Cost effective and customised. These two requirements are usually at opposite ends of the scale, but Bill McCorkell of Archiblox has created a housing solution that delivers both. Archiblox is a prefabricated modular building system that streamlines the design and construction process, providing cost-effective and customised architect-designed homes.
“I’ve always been interested in technology and innovation and doing things differently,” says Bill, who comes from both a construction and architecture background. “We wanted to make architecture affordable and accessible and control the client’s journey from contract through to completion.”
The Archiblox system is like solving a puzzle for a particular site, brief and lifestyle. There are essentially 50 different modules that are configured to create the floor plan and volumes of the house, which can then be customised further. With each home able to be designed, delivered and built in 12 to 28 weeks, lightweight materials for ease of construction, minimising waste (materials and labour) and high-quality design are of primary importance.
The façades of each module are based on the idea of breaking down the barriers of external and internal space. “We’ve tried to resonate the Australian honesty of materials in the buildings to create a seamless flow from inside to outside,” Bill explains. Each also has a strong focus on sustainable design principles, creating a place of active refuge rather than passive occupation. “The most sustainable house is one that requires interaction from the client. It’s not about passive life, it’s about active life so our clients are quite active in what they do.”
While the houses are built from a set of prefabricated modules, each is realised quite differently. One of Archiblox’s recent projects is in Avalon, Sydney, where a two-bedroom house is situated on a sloping site. Elevated on structural posts, the module touches the earth lightly while a green roof merges its form with the landscape. Similarly, in Clydesdale, Victoria, a two-bedroom house, with a main living module and guest pod, blends with its rural surroundings and takes advantage of 270-degree views.
Bill also incorporated a module to extend his family’s Victorian weatherboard home in Balaclava, Melbourne. Combining the module, existing home and a site-built addition, the modern two-level extension is a seamless integration of indoor and outdoor space and new and existing architecture.

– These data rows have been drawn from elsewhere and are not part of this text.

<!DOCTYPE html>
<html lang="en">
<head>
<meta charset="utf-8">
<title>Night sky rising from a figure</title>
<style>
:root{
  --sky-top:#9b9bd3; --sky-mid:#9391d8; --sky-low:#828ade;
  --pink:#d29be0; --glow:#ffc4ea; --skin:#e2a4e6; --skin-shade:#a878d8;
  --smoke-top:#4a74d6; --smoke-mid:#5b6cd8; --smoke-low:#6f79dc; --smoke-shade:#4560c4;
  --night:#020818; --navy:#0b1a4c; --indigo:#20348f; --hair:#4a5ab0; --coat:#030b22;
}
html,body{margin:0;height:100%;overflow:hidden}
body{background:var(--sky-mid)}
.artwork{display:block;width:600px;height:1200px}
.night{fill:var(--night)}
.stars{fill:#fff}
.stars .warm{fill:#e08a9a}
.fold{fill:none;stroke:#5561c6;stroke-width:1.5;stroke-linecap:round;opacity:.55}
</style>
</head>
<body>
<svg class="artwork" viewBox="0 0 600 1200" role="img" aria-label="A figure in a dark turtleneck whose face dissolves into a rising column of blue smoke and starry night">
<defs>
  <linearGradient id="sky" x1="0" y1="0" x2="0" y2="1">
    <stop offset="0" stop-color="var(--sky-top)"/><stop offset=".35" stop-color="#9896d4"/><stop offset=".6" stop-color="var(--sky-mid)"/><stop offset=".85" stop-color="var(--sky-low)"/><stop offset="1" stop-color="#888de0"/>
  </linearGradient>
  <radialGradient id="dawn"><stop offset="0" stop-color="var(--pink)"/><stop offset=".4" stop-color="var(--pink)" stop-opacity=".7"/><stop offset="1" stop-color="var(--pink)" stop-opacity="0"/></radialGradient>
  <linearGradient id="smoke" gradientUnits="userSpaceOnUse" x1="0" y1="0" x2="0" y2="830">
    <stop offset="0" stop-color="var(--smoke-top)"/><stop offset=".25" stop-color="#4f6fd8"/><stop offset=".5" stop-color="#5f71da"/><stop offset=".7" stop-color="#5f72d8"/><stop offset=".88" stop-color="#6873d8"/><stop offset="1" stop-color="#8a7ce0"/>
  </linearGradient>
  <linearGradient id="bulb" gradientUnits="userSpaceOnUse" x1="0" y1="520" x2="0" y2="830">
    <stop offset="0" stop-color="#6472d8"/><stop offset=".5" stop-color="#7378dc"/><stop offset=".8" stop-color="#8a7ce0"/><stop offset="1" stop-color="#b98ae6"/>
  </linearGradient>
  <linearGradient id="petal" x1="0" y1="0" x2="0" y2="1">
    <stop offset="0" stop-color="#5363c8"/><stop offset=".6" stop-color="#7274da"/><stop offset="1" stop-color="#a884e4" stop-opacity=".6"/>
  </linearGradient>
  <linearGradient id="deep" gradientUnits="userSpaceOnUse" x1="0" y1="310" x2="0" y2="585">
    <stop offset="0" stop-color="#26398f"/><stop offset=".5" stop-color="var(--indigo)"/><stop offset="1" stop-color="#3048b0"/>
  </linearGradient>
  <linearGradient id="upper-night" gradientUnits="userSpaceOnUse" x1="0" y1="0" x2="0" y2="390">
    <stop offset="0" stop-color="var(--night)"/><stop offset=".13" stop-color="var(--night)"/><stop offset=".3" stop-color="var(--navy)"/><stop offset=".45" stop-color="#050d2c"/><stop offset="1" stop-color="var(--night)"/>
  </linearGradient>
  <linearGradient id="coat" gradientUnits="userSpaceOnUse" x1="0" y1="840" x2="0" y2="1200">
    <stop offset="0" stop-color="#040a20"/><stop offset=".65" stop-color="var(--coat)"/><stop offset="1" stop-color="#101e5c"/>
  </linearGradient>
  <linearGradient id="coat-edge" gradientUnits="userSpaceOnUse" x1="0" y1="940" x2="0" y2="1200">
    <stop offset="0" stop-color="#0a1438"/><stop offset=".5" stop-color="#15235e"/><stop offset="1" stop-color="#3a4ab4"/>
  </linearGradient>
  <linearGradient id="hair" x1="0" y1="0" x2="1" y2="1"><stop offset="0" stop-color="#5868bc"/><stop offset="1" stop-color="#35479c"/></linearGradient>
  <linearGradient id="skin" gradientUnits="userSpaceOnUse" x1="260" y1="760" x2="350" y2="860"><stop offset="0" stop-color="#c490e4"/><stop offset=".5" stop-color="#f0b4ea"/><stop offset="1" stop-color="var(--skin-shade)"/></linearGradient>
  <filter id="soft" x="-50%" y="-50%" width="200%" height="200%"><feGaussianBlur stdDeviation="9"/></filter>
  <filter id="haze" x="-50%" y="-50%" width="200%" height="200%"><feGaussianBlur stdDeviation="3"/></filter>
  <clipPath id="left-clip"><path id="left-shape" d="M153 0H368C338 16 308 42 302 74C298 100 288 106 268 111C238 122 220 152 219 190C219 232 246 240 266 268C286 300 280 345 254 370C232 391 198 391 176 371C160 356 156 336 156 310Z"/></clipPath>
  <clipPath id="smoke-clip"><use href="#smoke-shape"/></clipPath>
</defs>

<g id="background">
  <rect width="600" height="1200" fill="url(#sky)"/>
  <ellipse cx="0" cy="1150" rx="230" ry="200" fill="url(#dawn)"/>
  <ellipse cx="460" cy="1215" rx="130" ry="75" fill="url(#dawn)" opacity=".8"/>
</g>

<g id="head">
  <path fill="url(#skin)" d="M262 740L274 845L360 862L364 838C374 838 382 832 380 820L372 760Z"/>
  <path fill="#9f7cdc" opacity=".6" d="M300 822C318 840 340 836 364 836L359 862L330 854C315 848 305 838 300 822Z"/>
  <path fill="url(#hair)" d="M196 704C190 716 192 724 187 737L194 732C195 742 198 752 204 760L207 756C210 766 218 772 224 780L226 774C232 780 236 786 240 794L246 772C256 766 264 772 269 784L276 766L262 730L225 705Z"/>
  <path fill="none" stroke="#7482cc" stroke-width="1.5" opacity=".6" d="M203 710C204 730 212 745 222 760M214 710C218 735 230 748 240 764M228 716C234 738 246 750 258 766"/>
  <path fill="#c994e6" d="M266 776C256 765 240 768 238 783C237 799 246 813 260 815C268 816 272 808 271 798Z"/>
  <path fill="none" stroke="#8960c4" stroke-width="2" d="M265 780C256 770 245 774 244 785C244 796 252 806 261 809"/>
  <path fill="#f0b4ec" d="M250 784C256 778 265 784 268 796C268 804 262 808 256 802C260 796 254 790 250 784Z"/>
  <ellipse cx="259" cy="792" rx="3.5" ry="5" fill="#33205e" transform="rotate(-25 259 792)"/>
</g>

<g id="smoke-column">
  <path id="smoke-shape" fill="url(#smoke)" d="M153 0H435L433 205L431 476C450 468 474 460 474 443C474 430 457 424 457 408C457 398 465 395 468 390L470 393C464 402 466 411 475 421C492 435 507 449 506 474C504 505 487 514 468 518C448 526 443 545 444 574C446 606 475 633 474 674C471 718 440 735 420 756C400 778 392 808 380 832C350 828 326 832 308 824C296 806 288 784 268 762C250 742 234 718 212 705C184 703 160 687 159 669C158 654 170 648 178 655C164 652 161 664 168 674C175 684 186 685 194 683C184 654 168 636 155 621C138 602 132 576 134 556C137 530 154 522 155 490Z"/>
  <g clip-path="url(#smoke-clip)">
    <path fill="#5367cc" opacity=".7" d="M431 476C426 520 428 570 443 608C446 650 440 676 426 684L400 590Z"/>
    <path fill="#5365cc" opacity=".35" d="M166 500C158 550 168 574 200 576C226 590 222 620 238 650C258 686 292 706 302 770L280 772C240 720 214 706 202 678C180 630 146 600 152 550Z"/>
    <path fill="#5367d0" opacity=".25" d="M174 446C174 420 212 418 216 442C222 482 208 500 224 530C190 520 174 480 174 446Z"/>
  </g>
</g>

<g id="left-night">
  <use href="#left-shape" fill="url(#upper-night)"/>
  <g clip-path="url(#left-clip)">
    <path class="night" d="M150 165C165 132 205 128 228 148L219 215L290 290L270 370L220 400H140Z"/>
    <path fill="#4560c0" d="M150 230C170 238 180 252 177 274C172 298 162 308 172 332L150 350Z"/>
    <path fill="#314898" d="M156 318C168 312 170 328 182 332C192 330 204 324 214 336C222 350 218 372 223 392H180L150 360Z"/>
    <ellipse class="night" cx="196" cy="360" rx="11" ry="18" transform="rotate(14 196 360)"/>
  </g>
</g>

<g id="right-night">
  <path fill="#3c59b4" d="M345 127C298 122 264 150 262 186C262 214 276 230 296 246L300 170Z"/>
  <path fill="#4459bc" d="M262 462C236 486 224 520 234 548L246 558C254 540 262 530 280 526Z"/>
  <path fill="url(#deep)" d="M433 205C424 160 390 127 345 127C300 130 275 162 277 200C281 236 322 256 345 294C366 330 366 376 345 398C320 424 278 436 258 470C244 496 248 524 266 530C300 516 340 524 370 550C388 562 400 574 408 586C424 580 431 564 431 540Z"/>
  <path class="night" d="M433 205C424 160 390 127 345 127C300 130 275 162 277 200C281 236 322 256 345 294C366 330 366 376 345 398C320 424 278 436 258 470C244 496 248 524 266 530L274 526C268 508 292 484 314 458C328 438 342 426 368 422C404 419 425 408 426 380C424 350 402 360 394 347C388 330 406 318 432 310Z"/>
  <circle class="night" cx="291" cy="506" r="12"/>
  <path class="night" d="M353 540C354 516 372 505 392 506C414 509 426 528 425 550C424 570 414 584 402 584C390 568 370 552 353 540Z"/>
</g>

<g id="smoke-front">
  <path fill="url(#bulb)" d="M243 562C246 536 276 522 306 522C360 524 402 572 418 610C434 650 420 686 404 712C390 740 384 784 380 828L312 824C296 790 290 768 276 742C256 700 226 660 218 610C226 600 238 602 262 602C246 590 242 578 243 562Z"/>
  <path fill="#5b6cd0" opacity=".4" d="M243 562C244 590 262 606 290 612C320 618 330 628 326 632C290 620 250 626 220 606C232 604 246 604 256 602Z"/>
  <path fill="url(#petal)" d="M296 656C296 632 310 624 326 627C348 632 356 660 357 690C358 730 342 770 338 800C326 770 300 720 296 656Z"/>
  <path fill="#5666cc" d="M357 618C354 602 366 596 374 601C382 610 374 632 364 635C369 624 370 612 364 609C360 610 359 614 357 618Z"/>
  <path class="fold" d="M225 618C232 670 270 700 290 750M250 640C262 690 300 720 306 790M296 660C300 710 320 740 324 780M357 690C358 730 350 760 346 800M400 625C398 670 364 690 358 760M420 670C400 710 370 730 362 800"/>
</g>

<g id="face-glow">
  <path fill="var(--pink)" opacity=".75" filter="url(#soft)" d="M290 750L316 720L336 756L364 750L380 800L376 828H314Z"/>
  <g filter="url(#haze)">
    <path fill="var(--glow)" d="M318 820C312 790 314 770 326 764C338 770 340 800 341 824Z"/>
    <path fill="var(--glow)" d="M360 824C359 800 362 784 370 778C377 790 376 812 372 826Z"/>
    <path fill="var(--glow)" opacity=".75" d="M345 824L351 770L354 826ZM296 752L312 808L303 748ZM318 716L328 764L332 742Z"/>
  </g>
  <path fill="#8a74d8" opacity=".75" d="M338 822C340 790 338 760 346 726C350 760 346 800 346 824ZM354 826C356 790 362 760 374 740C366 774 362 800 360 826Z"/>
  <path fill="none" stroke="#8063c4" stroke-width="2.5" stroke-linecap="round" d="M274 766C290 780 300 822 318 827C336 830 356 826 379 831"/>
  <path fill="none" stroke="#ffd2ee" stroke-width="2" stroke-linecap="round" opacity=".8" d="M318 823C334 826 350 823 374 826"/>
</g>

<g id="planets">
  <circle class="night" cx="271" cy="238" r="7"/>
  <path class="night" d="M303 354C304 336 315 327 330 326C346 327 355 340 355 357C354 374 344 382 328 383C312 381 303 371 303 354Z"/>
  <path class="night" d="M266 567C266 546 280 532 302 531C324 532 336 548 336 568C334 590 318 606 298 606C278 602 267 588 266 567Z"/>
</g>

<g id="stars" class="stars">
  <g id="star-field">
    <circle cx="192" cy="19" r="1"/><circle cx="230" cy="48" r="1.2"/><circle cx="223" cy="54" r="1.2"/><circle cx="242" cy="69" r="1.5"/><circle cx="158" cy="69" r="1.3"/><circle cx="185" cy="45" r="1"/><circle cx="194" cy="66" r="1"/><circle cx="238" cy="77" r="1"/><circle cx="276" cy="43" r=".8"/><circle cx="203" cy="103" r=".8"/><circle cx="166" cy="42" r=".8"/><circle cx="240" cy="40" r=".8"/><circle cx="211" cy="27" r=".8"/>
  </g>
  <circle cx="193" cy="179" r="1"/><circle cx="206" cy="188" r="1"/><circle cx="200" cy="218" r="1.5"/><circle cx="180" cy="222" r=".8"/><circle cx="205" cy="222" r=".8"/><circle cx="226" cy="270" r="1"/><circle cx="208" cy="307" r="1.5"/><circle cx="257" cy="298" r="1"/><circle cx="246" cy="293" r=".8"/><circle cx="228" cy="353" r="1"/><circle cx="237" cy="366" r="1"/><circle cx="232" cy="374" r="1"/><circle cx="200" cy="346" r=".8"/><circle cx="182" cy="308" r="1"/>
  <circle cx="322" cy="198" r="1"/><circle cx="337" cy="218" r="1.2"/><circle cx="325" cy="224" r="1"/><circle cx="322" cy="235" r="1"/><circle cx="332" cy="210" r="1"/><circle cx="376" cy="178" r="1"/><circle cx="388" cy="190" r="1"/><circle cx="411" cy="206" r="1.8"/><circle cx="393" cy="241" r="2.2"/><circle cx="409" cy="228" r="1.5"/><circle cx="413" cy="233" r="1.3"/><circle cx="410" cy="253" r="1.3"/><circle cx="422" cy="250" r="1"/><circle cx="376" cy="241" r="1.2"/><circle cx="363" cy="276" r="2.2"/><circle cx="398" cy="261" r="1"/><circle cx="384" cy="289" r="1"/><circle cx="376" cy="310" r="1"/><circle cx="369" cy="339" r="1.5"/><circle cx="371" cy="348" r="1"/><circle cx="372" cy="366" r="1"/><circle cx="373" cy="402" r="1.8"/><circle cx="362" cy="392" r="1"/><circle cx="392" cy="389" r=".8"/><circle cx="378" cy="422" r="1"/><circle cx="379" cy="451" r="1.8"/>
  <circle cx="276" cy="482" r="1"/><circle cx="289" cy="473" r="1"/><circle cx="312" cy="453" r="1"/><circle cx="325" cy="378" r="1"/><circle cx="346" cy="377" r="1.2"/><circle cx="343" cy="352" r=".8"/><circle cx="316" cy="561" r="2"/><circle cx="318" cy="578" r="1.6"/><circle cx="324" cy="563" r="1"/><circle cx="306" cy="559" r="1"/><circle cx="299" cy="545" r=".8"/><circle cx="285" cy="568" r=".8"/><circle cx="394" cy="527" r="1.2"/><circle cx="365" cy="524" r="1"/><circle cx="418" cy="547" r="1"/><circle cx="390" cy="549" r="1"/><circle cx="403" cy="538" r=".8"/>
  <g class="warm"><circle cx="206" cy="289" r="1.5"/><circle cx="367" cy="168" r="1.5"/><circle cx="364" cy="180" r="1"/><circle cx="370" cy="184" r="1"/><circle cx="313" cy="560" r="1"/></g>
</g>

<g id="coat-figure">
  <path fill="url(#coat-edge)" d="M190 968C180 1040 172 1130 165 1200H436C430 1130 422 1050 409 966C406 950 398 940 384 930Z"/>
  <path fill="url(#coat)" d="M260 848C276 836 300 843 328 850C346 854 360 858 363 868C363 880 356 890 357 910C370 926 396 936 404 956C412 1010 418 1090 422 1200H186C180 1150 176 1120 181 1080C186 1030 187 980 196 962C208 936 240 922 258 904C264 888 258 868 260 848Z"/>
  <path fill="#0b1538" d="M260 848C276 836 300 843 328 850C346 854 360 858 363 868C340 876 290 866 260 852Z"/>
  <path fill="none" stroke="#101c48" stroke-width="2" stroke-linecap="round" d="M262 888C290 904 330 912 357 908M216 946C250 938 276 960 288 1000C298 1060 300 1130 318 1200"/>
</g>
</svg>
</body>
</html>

Archiblox is working on a ream of new houses to be realised in the next 6 to 12 months that are different still to those already completed. “I’m really confident the next round will continue to surpass what we’ve already done,” Bill says.

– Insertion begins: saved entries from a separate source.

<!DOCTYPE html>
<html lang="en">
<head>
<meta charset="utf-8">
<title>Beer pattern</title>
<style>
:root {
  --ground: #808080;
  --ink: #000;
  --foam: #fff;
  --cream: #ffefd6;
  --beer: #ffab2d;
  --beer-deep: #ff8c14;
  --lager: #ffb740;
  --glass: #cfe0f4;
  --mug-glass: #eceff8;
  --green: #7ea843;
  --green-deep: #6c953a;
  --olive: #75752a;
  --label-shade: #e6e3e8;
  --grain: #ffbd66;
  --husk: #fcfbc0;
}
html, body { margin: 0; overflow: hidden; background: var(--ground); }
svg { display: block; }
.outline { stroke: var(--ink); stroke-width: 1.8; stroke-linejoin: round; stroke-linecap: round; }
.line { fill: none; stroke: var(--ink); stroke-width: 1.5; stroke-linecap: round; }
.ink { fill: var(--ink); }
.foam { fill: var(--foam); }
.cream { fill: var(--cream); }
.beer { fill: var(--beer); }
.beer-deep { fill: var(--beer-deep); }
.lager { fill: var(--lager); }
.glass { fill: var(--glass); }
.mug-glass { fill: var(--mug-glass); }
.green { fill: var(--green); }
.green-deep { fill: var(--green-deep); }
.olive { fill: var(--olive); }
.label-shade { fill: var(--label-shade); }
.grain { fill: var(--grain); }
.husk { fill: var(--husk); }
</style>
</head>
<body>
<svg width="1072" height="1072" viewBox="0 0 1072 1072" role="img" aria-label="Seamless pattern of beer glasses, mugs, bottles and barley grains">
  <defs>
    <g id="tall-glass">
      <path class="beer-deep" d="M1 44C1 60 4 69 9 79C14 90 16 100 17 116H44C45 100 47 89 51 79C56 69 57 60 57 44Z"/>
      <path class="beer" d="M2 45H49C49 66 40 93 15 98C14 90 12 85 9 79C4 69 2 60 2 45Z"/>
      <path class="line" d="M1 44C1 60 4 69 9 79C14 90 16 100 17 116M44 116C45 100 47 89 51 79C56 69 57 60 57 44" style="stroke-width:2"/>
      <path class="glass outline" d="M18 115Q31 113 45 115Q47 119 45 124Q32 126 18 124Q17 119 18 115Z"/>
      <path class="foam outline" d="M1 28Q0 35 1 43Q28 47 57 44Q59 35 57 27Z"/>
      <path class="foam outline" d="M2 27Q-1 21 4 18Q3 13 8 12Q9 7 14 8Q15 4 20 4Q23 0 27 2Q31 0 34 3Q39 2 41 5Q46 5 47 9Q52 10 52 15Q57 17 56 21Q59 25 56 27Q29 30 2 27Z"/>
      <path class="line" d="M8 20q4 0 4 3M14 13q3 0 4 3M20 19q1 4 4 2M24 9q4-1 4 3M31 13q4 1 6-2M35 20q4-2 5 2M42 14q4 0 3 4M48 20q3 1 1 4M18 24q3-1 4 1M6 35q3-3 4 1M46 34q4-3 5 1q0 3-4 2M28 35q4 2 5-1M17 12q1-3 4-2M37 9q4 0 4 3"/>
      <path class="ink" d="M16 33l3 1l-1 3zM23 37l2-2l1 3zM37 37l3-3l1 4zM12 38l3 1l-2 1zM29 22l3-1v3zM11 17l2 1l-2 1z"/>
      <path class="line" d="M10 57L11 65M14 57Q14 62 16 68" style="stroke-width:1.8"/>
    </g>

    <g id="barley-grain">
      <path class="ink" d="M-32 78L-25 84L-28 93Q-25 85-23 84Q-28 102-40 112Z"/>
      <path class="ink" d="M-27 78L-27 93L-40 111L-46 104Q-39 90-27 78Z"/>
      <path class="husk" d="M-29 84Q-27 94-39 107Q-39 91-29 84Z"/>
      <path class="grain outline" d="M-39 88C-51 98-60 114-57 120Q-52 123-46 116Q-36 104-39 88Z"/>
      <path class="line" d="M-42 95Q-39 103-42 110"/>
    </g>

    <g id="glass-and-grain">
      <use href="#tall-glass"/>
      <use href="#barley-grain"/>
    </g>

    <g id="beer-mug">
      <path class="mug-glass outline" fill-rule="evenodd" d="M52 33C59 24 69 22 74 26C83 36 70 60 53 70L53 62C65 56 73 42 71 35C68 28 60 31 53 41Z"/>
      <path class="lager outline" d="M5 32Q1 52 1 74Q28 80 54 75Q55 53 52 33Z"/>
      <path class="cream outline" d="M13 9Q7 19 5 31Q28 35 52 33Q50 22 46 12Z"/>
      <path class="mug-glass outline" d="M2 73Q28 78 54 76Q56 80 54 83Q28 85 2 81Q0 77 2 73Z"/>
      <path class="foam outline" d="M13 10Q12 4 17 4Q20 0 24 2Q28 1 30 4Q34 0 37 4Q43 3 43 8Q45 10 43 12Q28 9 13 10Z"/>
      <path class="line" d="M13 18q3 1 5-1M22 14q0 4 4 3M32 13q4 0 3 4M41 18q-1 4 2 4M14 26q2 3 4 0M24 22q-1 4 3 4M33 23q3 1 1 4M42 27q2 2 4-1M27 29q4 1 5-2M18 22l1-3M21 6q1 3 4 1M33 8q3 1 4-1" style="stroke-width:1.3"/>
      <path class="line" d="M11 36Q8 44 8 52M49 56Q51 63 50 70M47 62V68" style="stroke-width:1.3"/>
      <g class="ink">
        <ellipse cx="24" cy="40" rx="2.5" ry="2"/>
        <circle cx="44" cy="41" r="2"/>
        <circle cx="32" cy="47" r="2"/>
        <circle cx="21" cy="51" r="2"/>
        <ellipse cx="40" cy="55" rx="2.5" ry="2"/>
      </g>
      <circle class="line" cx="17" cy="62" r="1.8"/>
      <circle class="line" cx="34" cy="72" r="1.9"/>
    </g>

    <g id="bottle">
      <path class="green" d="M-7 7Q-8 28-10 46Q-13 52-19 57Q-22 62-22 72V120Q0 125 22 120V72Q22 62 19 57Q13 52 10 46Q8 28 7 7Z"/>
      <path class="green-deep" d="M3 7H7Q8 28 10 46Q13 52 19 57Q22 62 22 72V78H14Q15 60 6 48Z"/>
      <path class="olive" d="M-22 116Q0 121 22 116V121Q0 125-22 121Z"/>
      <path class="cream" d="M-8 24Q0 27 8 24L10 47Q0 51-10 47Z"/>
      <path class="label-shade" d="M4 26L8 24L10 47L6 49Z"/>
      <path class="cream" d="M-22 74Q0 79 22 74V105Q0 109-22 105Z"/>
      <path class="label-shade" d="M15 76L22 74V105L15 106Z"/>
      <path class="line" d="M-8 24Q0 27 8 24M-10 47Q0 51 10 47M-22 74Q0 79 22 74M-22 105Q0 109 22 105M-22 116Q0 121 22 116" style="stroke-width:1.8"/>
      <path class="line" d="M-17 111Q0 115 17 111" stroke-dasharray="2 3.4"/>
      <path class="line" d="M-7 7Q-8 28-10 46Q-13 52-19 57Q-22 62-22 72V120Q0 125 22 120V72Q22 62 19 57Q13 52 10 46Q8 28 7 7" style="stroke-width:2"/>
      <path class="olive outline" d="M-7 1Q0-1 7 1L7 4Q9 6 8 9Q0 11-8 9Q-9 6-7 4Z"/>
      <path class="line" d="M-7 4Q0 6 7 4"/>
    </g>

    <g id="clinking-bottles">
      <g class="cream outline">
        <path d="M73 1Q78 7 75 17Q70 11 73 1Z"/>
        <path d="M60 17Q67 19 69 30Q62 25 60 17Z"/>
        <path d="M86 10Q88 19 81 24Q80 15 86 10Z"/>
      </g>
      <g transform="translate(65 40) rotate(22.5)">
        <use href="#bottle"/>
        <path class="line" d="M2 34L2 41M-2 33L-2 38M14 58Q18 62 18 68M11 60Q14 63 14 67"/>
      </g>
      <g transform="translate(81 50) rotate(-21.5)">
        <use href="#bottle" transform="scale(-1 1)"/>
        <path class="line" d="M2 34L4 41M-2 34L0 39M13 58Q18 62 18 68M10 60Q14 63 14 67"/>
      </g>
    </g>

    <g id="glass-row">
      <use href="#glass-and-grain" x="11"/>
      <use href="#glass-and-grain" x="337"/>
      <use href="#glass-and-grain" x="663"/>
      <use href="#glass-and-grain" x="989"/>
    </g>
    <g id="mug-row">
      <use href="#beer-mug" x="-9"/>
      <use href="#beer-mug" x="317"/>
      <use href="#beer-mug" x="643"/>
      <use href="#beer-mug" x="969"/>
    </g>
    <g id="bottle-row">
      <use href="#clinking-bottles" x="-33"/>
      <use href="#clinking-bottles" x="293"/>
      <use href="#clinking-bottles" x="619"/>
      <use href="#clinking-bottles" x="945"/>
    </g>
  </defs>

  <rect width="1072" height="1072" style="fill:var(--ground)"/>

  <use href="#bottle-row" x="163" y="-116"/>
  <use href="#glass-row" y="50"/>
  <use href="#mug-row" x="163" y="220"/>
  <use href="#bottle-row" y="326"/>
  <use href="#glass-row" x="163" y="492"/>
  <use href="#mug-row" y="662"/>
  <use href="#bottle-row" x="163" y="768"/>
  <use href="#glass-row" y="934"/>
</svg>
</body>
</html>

Words by Rebecca Gross
Photgraphy by Tom Ross
Cover image by Tatjana Plitt